A very rare U.S. instance of German Expressionist architecture has been discovered in an old German neighborhood in Chicago. Expressionist buildings are not common even in their native land. Most of them were designed by the group of architects associated with Bruno Taut and the Arbeitstrat für die Kunst. The Weimar Republic period was the most fertile for the movement, when the mostly leftist architects hoped a socialist revolution was imminent yet felt powerless to help it along or even build much--hence their buildings' free-flowing lines at cross-purposes with each other.

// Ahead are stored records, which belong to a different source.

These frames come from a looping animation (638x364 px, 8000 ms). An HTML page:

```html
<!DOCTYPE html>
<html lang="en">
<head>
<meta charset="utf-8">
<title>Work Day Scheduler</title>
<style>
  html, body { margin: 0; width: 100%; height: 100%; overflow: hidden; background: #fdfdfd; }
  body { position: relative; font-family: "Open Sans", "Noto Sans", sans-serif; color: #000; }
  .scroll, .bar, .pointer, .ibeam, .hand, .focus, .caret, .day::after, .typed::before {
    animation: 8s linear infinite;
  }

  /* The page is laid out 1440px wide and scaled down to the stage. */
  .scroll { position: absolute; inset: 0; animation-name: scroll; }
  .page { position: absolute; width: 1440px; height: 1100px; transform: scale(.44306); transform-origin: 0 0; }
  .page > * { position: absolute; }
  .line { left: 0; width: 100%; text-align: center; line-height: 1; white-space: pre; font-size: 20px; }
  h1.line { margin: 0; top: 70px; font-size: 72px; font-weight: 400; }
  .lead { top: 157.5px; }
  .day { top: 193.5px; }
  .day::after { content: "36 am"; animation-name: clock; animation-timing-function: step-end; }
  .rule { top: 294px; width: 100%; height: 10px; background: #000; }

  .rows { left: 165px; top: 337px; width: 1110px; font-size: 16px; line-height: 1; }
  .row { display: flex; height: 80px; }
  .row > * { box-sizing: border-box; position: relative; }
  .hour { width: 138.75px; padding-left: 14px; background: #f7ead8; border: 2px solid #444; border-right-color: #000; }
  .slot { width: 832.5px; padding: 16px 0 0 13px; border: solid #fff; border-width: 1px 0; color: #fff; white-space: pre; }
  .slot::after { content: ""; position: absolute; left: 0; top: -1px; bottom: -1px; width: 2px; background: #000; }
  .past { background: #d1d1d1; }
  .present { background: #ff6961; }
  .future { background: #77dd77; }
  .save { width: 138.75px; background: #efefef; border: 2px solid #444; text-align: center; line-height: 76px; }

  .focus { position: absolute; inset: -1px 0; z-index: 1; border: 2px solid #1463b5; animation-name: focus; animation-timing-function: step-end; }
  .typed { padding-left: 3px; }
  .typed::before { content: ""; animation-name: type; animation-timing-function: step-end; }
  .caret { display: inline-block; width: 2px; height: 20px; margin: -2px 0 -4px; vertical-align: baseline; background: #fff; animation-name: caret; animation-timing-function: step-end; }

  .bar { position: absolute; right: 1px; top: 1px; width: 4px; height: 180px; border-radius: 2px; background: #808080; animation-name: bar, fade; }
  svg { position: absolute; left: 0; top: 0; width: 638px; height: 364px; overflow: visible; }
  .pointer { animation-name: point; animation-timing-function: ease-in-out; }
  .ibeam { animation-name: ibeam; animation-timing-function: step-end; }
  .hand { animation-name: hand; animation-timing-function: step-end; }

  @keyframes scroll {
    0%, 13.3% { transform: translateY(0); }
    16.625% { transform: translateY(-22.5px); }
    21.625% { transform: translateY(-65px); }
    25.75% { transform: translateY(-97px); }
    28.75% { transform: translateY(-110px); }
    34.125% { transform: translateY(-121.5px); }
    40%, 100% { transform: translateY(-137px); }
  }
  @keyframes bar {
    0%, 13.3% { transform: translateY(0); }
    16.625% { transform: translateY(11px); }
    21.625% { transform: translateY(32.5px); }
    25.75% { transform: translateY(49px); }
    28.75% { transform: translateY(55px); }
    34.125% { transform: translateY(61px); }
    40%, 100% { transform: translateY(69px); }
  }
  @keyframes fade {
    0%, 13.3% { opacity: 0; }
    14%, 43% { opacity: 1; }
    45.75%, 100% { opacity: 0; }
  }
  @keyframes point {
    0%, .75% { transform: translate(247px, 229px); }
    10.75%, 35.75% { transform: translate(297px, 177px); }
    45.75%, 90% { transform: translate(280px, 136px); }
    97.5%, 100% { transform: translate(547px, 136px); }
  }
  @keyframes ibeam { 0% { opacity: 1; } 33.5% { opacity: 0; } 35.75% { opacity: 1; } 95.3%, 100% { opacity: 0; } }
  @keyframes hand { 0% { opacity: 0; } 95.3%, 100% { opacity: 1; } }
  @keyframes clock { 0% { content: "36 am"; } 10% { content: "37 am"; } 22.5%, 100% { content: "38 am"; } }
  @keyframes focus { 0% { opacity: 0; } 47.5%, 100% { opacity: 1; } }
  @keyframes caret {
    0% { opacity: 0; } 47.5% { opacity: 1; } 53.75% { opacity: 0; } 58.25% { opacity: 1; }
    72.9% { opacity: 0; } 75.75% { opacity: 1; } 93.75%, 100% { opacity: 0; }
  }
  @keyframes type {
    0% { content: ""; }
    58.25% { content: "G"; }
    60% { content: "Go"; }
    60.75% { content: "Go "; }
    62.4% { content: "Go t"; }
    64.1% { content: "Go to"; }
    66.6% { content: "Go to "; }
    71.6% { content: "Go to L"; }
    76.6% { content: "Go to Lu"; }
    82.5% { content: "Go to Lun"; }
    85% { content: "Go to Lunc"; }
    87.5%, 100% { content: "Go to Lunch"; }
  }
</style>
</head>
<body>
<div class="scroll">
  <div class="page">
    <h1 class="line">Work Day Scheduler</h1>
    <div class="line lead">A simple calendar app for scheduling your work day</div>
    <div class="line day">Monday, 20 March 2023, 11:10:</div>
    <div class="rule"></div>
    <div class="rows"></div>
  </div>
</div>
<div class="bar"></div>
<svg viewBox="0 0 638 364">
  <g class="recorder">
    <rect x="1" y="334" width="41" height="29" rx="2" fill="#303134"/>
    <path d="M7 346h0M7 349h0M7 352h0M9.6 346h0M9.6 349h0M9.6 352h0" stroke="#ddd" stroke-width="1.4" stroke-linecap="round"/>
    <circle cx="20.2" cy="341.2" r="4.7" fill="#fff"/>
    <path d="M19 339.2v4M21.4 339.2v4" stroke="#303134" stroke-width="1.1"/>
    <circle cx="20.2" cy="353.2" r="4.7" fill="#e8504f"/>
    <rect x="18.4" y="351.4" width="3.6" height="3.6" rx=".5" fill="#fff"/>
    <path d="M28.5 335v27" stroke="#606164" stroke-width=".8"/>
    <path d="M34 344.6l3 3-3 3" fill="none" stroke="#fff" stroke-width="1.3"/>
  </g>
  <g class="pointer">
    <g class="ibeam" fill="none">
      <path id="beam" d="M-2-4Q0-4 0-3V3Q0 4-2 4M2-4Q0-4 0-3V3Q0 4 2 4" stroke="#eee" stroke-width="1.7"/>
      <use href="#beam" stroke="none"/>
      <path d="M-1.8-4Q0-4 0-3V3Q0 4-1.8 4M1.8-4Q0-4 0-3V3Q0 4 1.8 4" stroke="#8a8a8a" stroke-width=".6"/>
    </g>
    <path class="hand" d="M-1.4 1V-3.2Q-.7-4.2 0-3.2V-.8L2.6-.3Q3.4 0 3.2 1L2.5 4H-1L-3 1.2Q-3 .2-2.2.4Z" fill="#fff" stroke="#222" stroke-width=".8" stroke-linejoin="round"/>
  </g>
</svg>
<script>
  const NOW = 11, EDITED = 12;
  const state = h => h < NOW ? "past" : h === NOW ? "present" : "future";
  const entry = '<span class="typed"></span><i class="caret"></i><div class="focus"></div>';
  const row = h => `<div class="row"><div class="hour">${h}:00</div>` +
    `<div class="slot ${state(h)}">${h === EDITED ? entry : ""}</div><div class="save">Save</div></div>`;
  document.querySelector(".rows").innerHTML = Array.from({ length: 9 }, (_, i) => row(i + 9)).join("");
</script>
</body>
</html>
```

On the near northwest side of Chicago, there is an apartment building which has a unique feature in its brickwork that Larry Zgoda speculates may be a connection to the German Expressionist architecture of the early 20th Century. The multi-unit apartment building is on the 1800 block of West Patterson and has several elements of romantic architecture including barley twist downspouts, ornamental iron, and carved stone shields. On one corner of the entry there a treatment in the brickwork that is reminiscent of the vertically dramatic compositions of German Expressionist architecture, especially the Chilehaus-Spitze, in Hamburg.